## INPUT MATERIAL
★ ★ ★ ★ ★ ★ ★
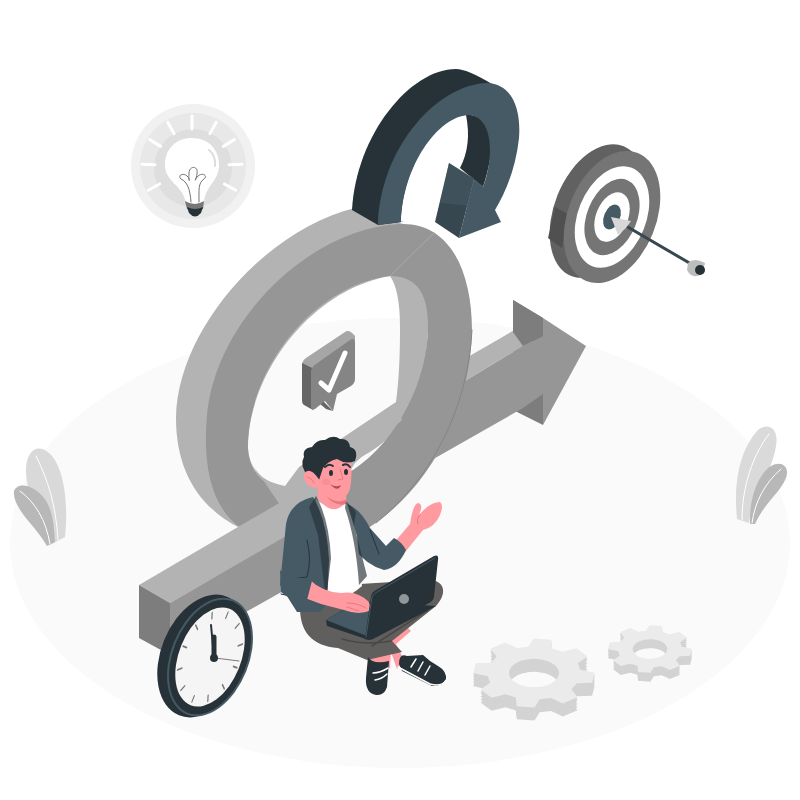
<!DOCTYPE html>
<html lang="en">
<head>
<meta charset="utf-8">
<title>Agile cycle illustration</title>
<style>
:root{--floor:#fafafa;--light:#b3b3b3;--mid:#969696;--deep:#7d7d7d;--ink:#263238;--slate:#455a64;--skin:#ff9ba0;--skin-shade:#e9777f;--trouser:#615f5d;--pale:#e6e6e6}
html,body{margin:0;background:#fff;overflow:hidden}
svg{display:block;width:800px;height:800px}
.floor{fill:var(--floor)}.light{fill:var(--light)}.mid{fill:var(--mid)}.deep{fill:var(--deep)}
.ink{fill:var(--ink)}.slate{fill:var(--slate)}.skin{fill:var(--skin)}.skin-shade{fill:var(--skin-shade)}
.trouser{fill:var(--trouser)}.white{fill:#fff}.pale{fill:var(--pale)}
.line{fill:none;stroke-linecap:round;stroke-linejoin:round}
</style>
</head>
<body>
<svg viewBox="0 0 800 800" role="img" aria-label="Man with a laptop sitting before a looping arrow, with clock, target, light bulb and gears">
<defs>
<path id="gear" fill-rule="evenodd" d="M-12 -45 L-9 -60 H9 L12 -45 L23 -41 L36 -49 L49 -36 L41 -23 L45 -12 L60 -9 V9 L45 12 L41 23 L49 36 L36 49 L23 41 L12 45 L9 60 H-9 L-12 45 L-23 41 L-36 49 L-49 36 L-41 23 L-45 12 L-60 9 V-9 L-45 -12 L-41 -23 L-49 -36 L-36 -49 L-23 -41Z M25 0 A25 25 0 1 0 -25 0 A25 25 0 1 0 25 0Z"/>
<g id="gear-solid" transform="rotate(0)">
<g fill="#d3d3d3">
<use href="#gear" transform="translate(0 13) scale(1 .57) rotate(8)"/>
<use href="#gear" transform="translate(0 10) scale(1 .57) rotate(8)"/>
<use href="#gear" transform="translate(0 7) scale(1 .57) rotate(8)"/>
<use href="#gear" transform="translate(0 4) scale(1 .57) rotate(8)"/>
<use href="#gear" transform="translate(0 2) scale(1 .57) rotate(8)"/>
</g>
<use href="#gear" fill="#ebebeb" transform="scale(1 .57) rotate(8)"/>
</g>
<path id="ray" d="M0 -50 V-37"/>
<path id="tick" d="M0 -52 V-45"/>
</defs>

<rect class="white" width="800" height="800"/>
<ellipse class="floor" cx="400" cy="543" rx="390" ry="225"/>

<g id="plants">
<path d="M50 545 C46 515 25 500 26 468 C27 450 38 443 49 453 C63 465 69 500 65 537Z" fill="#d9d9d9"/>
<path d="M47 546 C35 525 12 508 14 491 C18 481 34 485 44 498 C54 511 54 530 55 542Z" fill="#b8b8b8"/>
<g class="line" stroke="#fff"><path d="M58 540 C56 505 48 480 36 456"/><path d="M50 544 C46 520 35 502 20 491"/></g>
<path d="M737 519 C733 480 741 448 758 430 C770 421 779 430 776 446 C772 474 753 490 749 523Z" fill="#dadada"/>
<path d="M750 524 C749 502 756 476 771 466 C782 460 790 467 786 478 C780 493 765 502 755 524Z" fill="#b8b8b8"/>
<g class="line" stroke="#fff"><path d="M742 520 C742 486 753 455 769 434"/><path d="M752 523 C755 502 764 484 781 469"/></g>
</g>

<g id="light-bulb">
<circle cx="193" cy="166" r="62" fill="#f1f1f1"/>
<circle cx="193" cy="166" r="53" fill="#e8e8e8"/>
<circle cx="193" cy="168" r="39" fill="#dedede"/>
<g class="line" stroke="#fff" stroke-width="3" transform="translate(192 166)">
<use href="#ray"/><use href="#ray" transform="rotate(29)"/><use href="#ray" transform="rotate(58)"/><use href="#ray" transform="rotate(88)"/><use href="#ray" transform="rotate(119)"/>
<use href="#ray" transform="rotate(-29)"/><use href="#ray" transform="rotate(-58)"/><use href="#ray" transform="rotate(-88)"/><use href="#ray" transform="rotate(-119)"/>
</g>
<path class="white" d="M165 165 C165 148 177 138 192 138 C208 138 219 149 219 165 C219 182 205 185 204 203 Q195 208 186 203 C183 185 165 182 165 165Z"/>
<path class="line" stroke="#737373" d="M191 202 C190 188 187 182 181 179 C177 175 184 172 188 177 C191 180 188 184 189 175 C188 165 199 165 197 174 C195 184 194 180 198 176 C203 172 208 176 204 179 C198 183 199 190 199 202"/>
<path class="line" stroke="#ddd" stroke-width="2" d="M209 150 Q216 156 215 166"/>
<path fill="#777" d="M185 201 Q195 207 204 201 L203 209 Q194 213 187 209Z"/>
<path class="ink" d="M187 207 Q195 211 203 207 L201 213 Q195 220 189 213Z"/>
</g>

<g id="forward-arrow">
<polygon class="deep" points="513,300 543,318 543,425 513,410"/>
<polygon class="light" points="382,412 513,331 543,346 523,346 420,406 330,460"/>
<polygon class="mid" points="415,411 523,346 543,336 543,318 586,346 543,425 543,394 523,408 400,478"/>
<polygon class="light" points="412,389 513,331 523,346 415,411"/>
<polygon class="deep" points="513,300 543,318 543,336 523,346 513,332"/>
</g>

<g id="ring">
<path class="light" fill-rule="evenodd" d="M240 528 C200 508 176 472 176 418 C177 330 265 230 355 208 L400 223 L436 234 L428 330 C425 400 400 440 355 460 L285 510Z M248 448 C248 375 310 290 390 276 Q400 290 400 328 C400 356 399 380 396 402 L299 467 L285 486 Q250 480 248 448Z"/>
<path class="mid" fill-rule="evenodd" d="M238 526 C209 503 203 460 207 415 C216 320 310 228 400 224 C452 222 472 275 472 330 C470 412 430 490 365 530Z M248 440 C252 365 315 285 390 276 C420 276 428 298 428 326 C428 380 398 440 353 470 L300 494 C264 490 246 472 248 440Z"/>
<path class="light" d="M255 468 Q267 494 300 485 L302 471 L396 404 L402 420 L355 463 L325 510 L280 505Z"/>
<path class="line" stroke="#858585" d="M472 330 C468 410 430 480 376 523"/>
<path class="line" stroke="#a9a9a9" d="M390 276 L434 233"/>
</g>

<g id="approach-bar">
<polygon class="light" points="139,585 238,527 276,505 330,474 345,503 170,603"/>
<polygon class="mid" points="170,603 345,502 345,556 170,655"/>
<polygon class="deep" points="139,585 170,603 170,655 139,638"/>
</g>

<g id="return-arrow">
<path class="ink" d="M352 210 C356 135 410 69 456 69 Q467 69 492 84 L470 118 L402 222 L378 225Z"/>
<path class="white" d="M401 222 C402 165 439 114 468 115 Q480 150 460 168 L449 163 L440 200Z"/>
<path class="ink" d="M466 115 C496 114 496 148 483 187 L460 168 Q472 145 466 115Z"/>
<path class="slate" d="M378 225 C380 150 435 85 487 83 C514 84 521 112 519 138 C516 166 507 190 495 210 L501 222 L459 238 L474 179 L483 187 C494 158 494 116 468 115 C438 117 403 165 401 222Z"/>
<polygon points="449,163 474,179 459,238 435,222" fill="#37474f"/>
<path class="slate" d="M449 163 L474 178 L470 206 L440 203Z" opacity=".55"/>
</g>

<g id="target">
<g transform="rotate(22 600 210)"><ellipse cx="598" cy="212" rx="43" ry="70" fill="#616161"/></g>
<path d="M548 238 L555 207 L568 214 L562 248Z" fill="#505050"/>
<g transform="translate(612 217) rotate(22)">
<ellipse rx="44" ry="69" fill="#757575"/><ellipse class="white" rx="34" ry="53"/><ellipse rx="25" ry="40" fill="#757575"/><ellipse class="white" rx="16" ry="26"/><ellipse class="slate" rx="8" ry="13"/>
</g>
<path class="line" stroke="#37474f" stroke-width="3" d="M614 219 L698 268"/>
<path d="M611 217 L631 221 L626 228 L618 235Z" fill="#d8d8d8"/>
<path d="M688 263 Q694 257 705 263 L702 274 Q692 280 687 270Z" fill="#bdbdbd"/>
<circle class="ink" cx="700" cy="270" r="5"/>
</g>

<g id="done-badge">
<path fill="#a6a6a6" d="M302 365 Q302 361 306 358 L345 332 Q349 329 355 336 L355 341 L314 368 L303 364Z"/>
<path fill="#666" d="M302 363 L313 368 V410 L304 405 Q302 404 302 400Z"/>
<path fill="#666" d="M323 401 L333 411 L326 409 L319 403Z"/>
<path fill="#858585" d="M311 372 Q311 367 316 364 L350 340 Q355 337 355 343 V379 Q355 383 351 386 L337 394 L333 411 L325 401 L315 409 Q311 411 311 406Z"/>
<path class="line" stroke="#fff" stroke-width="5" d="M321 383 L329 390 L345 353"/>
</g>

<g id="clock">
<ellipse class="ink" cx="203" cy="656" rx="42" ry="64" transform="rotate(22 203 656)"/>
<g transform="translate(210 657) rotate(22)">
<ellipse class="slate" rx="39" ry="62"/>
<ellipse class="ink" rx="37" ry="60"/>
<ellipse rx="31" ry="52" fill="#f5f5f5"/>
<g class="line" stroke="#777" stroke-width="2" transform="scale(.56 .93)">
<use href="#tick"/><use href="#tick" transform="rotate(30)"/><use href="#tick" transform="rotate(60)"/><use href="#tick" transform="rotate(90)"/><use href="#tick" transform="rotate(120)"/><use href="#tick" transform="rotate(150)"/><use href="#tick" transform="rotate(180)"/><use href="#tick" transform="rotate(210)"/><use href="#tick" transform="rotate(240)"/><use href="#tick" transform="rotate(270)"/><use href="#tick" transform="rotate(300)"/><use href="#tick" transform="rotate(330)"/>
</g>
</g>
<path class="line" stroke="#263238" stroke-width="5" d="M214 658 L214 637"/>
<path class="line" stroke="#263238" stroke-width="2" d="M214 657 L211 625"/>
<path class="line" stroke="#777" d="M215 658 L239 661"/>
<circle class="ink" cx="214" cy="658" r="4"/>
</g>

<g id="gears">
<use href="#gear-solid" transform="translate(534 673)"/>
<use href="#gear-solid" transform="translate(650 649) scale(.69)"/>
</g>

<g id="man">
<g id="legs">
<path class="skin" d="M386 638 L404 624 L411 631 L396 644 L404 660 L397 669Z"/>
<path class="skin" d="M369 650 L391 650 L390 668 L370 664Z"/>
<path class="trouser" d="M300 604 C299 632 312 646 338 648 L367 660 L402 652 L392 641 L436 606 C449 592 444 578 424 580 L360 584Z"/>
<path class="line" stroke="#4a4846" stroke-width="1.5" d="M342 639 Q366 646 391 641 M372 646 L428 610"/>
<path class="ink" d="M368 657 Q373 665 389 661 L387 687 Q384 696 376 695 Q365 693 366 678Z"/>
<path class="ink" d="M399 664 Q399 653 407 656 L423 655 Q429 661 438 666 Q447 671 446 680 Q443 686 432 686 L402 671Z"/>
<path class="line" stroke="#fff" stroke-width="1.5" d="M398 667 L430 684 Q442 687 446 680 M373 673 Q380 673 388 668 M375 680 Q382 679 387 674 M411 667 L416 659 M418 671 L423 662 M425 675 L430 666"/>
</g>
<path class="skin" d="M392 545 L410 524 Q413 504 418 503 Q424 504 419 515 Q430 502 440 502 Q444 505 440 515 Q435 527 423 530 L402 556Z"/>
<path class="line" stroke="#e9777f" d="M420 515 Q416 519 418 524"/>
<path class="slate" d="M345 503 Q360 508 370 528 L386 546 L394 538 Q402 542 406 550 Q398 568 384 570 Q366 565 354 548Z"/>
<path class="white" d="M316 499 Q328 511 346 500 L357 536 L362 586 Q345 601 325 601 L318 570Z"/>
<path class="skin" d="M317 475 L347 482 L346 502 Q334 518 318 499Z"/>
<path class="skin-shade" d="M326 496 Q338 505 347 499 L346 504 Q335 507 326 496Z"/>
<path class="slate" d="M313 497 Q290 502 286 524 L280 585 L297 612 L320 612 L327 604 L329 560 Q327 520 313 497Z"/>
<path class="ink" opacity=".65" d="M316 496 L309 507 L318 535 L326 600 L331 558 Q329 519 316 496Z"/>
<path class="ink" opacity=".65" d="M346 501 L356 512 L354 525 L367 576 L359 585 Q356 540 345 508Z"/>
<path class="line" stroke="#263238" d="M307 540 Q312 560 307 577 L283 580 M370 530 L379 554 M281 594 L303 599"/>
<g id="head">
<path class="skin" d="M315 466 Q313 447 334 449 L350 455 Q353 474 350 489 Q347 500 334 499 Q319 496 315 481Z"/>
<path class="ink" d="M308 476 Q299 465 304 457 Q302 448 312 447 Q317 439 325 440 Q333 434 340 439 Q349 438 350 447 Q359 449 355 461 Q346 465 337 459 Q328 461 323 468 L319 480Z"/>
<path class="skin" d="M318 478 Q309 466 304 474 Q303 486 316 488 L321 482Z"/>
<path class="line" stroke="#e9777f" d="M307 477 Q311 477 314 483 M340 469 L343 479 L338 480"/>
<ellipse class="ink" cx="331" cy="473" rx="2" ry="3"/><ellipse class="ink" cx="346" cy="472" rx="2" ry="3"/>
<path class="line" stroke="#263238" stroke-width="2" d="M325 467 Q329 463 333 466 M343 465 Q347 463 350 467"/>
<path fill="#b94852" d="M330 484 Q336 488 341 485 Q338 493 330 484Z"/>
<ellipse class="skin-shade" cx="326" cy="482" rx="4" ry="3" opacity=".35"/>
</g>
<g id="laptop">
<path class="ink" d="M326 620 L358 601 L436 606 L375 638 Q369 642 363 638 L327 626Z"/>
<path class="slate" d="M326 620 L354 604 L422 606 L367 636Z"/>
</g>
<path class="skin" d="M309 579 Q322 592 341 593 Q357 590 369 602 L371 610 Q360 616 344 610 L321 604 L305 598Z"/>
<path class="line" stroke="#e9777f" d="M347 603 Q358 603 366 608 M347 607 L359 611"/>
<path class="slate" d="M280 570 Q290 581 313 577 L307 600 Q291 601 281 592Z"/>
<g id="laptop-lid">
<path class="ink" d="M365 638 L371 596 Q372 592 376 590 L434 556 Q439 554 438 560 L434 597 Q433 601 429 603Z"/>
<path class="line" stroke="#455a64" d="M366 637 L372 597 Q373 594 377 592 L435 558"/>
<circle cx="404" cy="599" r="5" fill="#8f979b"/>
</g>
</g>
</svg>
</body>
</html>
★ ★ ★ ★ ★ ★ ★
## TASK INSTRUCTIONS
Within the listing above, filter for lines holding the string "clock" and copy each one.

## SOLVED PROBLEM
<svg viewBox="0 0 800 800" role="img" aria-label="Man with a laptop sitting before a looping arrow, with clock, target, light bulb and gears">
<g id="clock">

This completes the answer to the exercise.